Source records
========================================

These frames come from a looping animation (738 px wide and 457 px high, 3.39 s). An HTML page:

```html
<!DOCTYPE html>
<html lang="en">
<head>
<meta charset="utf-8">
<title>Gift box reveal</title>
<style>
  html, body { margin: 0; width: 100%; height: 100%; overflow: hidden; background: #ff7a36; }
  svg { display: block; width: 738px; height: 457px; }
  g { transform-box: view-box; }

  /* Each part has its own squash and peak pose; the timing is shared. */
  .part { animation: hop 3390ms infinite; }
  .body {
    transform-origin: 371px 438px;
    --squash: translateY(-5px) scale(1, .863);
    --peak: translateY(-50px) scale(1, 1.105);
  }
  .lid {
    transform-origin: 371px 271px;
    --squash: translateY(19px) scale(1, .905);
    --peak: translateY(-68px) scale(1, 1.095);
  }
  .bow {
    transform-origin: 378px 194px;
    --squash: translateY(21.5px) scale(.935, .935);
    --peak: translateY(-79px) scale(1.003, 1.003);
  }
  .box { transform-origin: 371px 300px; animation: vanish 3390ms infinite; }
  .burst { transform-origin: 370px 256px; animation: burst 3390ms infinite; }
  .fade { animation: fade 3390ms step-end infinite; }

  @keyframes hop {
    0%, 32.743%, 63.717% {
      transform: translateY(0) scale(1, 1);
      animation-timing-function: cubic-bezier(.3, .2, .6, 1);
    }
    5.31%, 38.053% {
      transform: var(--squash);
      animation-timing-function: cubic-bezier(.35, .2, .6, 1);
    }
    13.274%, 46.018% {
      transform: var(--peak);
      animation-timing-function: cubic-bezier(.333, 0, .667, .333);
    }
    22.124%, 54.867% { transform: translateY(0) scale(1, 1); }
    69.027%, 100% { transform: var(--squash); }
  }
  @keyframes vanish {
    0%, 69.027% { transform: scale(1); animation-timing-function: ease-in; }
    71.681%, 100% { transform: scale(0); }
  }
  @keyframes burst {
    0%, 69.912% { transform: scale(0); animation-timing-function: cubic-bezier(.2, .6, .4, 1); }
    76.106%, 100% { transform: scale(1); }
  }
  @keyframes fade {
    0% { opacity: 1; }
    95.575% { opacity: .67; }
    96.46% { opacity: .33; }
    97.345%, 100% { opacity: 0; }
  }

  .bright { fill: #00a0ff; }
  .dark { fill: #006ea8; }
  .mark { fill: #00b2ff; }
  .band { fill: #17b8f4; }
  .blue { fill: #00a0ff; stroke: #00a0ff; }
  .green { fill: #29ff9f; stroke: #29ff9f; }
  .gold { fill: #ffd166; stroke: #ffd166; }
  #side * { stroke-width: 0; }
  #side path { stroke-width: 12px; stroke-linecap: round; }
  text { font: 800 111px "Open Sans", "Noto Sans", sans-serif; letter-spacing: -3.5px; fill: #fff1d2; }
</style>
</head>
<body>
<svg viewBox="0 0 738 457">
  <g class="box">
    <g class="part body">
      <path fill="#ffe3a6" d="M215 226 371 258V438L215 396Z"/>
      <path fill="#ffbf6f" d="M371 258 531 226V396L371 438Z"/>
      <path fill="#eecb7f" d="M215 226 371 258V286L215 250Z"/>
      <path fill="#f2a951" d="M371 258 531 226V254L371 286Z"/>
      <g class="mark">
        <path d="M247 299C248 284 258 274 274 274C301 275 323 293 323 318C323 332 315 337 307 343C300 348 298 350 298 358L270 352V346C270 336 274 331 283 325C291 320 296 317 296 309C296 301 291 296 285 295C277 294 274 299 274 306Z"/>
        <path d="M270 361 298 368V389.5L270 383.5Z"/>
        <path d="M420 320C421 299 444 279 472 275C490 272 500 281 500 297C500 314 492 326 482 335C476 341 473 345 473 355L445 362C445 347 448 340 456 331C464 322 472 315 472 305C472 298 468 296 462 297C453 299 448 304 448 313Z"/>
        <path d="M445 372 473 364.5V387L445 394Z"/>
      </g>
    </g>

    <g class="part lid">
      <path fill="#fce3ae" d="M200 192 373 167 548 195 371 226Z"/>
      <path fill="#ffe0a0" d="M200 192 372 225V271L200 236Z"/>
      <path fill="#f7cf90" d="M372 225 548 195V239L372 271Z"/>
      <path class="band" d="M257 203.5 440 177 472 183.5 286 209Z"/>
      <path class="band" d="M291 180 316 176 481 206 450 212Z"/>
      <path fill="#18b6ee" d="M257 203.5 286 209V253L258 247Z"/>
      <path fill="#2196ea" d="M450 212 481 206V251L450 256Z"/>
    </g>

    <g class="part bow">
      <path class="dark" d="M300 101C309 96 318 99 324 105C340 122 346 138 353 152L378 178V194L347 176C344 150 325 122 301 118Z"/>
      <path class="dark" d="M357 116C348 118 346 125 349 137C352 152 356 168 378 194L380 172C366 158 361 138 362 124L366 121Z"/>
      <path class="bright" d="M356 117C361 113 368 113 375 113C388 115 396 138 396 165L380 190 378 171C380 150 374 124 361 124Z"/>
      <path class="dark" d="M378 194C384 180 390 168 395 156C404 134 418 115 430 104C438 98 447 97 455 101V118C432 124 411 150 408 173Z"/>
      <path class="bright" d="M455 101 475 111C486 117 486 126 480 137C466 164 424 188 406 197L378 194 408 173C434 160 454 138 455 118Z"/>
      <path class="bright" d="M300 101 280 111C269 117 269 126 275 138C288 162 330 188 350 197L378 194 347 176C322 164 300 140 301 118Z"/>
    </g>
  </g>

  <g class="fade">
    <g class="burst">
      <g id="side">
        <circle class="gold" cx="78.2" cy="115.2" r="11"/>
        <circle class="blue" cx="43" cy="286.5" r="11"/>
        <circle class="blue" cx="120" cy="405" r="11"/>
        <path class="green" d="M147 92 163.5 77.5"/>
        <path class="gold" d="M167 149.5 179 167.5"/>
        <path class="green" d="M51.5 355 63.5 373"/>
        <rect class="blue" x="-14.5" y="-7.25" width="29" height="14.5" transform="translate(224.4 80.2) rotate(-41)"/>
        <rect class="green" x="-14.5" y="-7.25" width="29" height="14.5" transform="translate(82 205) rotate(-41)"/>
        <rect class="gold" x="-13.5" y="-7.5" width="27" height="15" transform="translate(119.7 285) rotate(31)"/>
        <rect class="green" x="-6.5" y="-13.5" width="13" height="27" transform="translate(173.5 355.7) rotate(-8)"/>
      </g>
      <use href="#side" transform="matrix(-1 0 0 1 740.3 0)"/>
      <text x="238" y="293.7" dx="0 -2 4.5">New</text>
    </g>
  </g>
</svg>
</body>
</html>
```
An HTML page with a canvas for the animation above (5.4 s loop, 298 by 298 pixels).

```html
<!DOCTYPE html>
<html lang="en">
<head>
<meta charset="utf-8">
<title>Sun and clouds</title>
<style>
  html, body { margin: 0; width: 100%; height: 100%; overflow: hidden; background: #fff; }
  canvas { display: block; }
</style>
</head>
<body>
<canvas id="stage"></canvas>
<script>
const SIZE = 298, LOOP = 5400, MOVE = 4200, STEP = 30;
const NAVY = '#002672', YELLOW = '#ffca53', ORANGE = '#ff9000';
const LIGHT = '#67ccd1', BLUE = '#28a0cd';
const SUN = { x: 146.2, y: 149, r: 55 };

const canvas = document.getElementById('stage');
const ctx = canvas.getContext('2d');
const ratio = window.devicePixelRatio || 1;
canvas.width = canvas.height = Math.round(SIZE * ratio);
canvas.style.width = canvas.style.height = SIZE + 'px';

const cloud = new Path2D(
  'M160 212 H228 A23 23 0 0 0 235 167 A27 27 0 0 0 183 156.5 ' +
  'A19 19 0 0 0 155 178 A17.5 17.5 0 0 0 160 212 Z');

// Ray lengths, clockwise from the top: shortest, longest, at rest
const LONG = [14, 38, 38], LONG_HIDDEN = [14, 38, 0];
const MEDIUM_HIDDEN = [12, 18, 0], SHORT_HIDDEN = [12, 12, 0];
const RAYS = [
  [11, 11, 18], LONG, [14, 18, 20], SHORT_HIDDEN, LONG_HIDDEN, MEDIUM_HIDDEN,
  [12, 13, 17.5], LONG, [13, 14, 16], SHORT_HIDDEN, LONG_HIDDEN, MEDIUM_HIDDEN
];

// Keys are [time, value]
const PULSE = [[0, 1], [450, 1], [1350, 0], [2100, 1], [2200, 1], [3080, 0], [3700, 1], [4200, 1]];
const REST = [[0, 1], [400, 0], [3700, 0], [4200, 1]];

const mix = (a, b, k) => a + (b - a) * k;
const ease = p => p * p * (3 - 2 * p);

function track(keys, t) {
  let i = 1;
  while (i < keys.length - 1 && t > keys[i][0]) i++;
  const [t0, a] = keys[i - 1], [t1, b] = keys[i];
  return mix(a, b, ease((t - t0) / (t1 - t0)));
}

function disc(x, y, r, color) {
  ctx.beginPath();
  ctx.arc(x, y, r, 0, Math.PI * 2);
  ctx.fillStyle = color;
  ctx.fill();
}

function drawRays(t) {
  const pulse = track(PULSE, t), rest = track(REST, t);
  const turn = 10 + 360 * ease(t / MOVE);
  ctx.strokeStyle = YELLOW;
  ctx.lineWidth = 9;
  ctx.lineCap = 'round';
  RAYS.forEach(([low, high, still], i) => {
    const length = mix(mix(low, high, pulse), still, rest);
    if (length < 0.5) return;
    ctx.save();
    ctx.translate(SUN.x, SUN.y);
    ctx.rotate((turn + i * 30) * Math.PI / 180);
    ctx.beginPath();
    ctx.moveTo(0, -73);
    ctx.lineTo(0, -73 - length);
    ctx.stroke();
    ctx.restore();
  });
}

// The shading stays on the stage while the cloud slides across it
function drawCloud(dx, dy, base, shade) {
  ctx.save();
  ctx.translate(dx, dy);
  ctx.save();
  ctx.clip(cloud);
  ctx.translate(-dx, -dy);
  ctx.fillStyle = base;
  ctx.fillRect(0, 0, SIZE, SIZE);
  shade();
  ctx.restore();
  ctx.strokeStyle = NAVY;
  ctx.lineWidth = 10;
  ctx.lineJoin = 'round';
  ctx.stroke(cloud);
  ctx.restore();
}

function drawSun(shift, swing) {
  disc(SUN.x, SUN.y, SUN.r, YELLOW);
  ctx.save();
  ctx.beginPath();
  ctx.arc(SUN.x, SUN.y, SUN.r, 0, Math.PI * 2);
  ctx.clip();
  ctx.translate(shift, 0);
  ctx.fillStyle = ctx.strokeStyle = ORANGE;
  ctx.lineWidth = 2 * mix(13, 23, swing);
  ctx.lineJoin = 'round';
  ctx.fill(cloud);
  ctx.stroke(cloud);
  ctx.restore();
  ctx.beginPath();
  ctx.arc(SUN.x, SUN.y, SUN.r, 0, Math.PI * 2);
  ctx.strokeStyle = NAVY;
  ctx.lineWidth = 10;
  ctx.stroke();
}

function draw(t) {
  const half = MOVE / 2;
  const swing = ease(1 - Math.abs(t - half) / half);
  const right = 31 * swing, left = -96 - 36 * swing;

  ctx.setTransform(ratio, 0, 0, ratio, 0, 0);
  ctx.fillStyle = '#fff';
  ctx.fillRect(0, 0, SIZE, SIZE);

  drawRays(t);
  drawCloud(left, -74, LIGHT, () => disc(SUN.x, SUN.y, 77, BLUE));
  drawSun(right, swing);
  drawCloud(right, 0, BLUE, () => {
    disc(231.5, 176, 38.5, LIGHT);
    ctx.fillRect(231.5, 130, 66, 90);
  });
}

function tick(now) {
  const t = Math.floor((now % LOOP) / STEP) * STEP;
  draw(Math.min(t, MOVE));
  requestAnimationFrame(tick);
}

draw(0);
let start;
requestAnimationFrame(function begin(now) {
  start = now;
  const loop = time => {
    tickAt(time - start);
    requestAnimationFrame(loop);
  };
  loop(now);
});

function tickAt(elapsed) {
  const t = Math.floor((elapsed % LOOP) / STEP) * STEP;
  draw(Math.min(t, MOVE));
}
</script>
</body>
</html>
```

========================================

:: WHAT IS EXPECTED ::
Give only the number of lines in the data that hold the word "canvas".

:: RESULT ::
7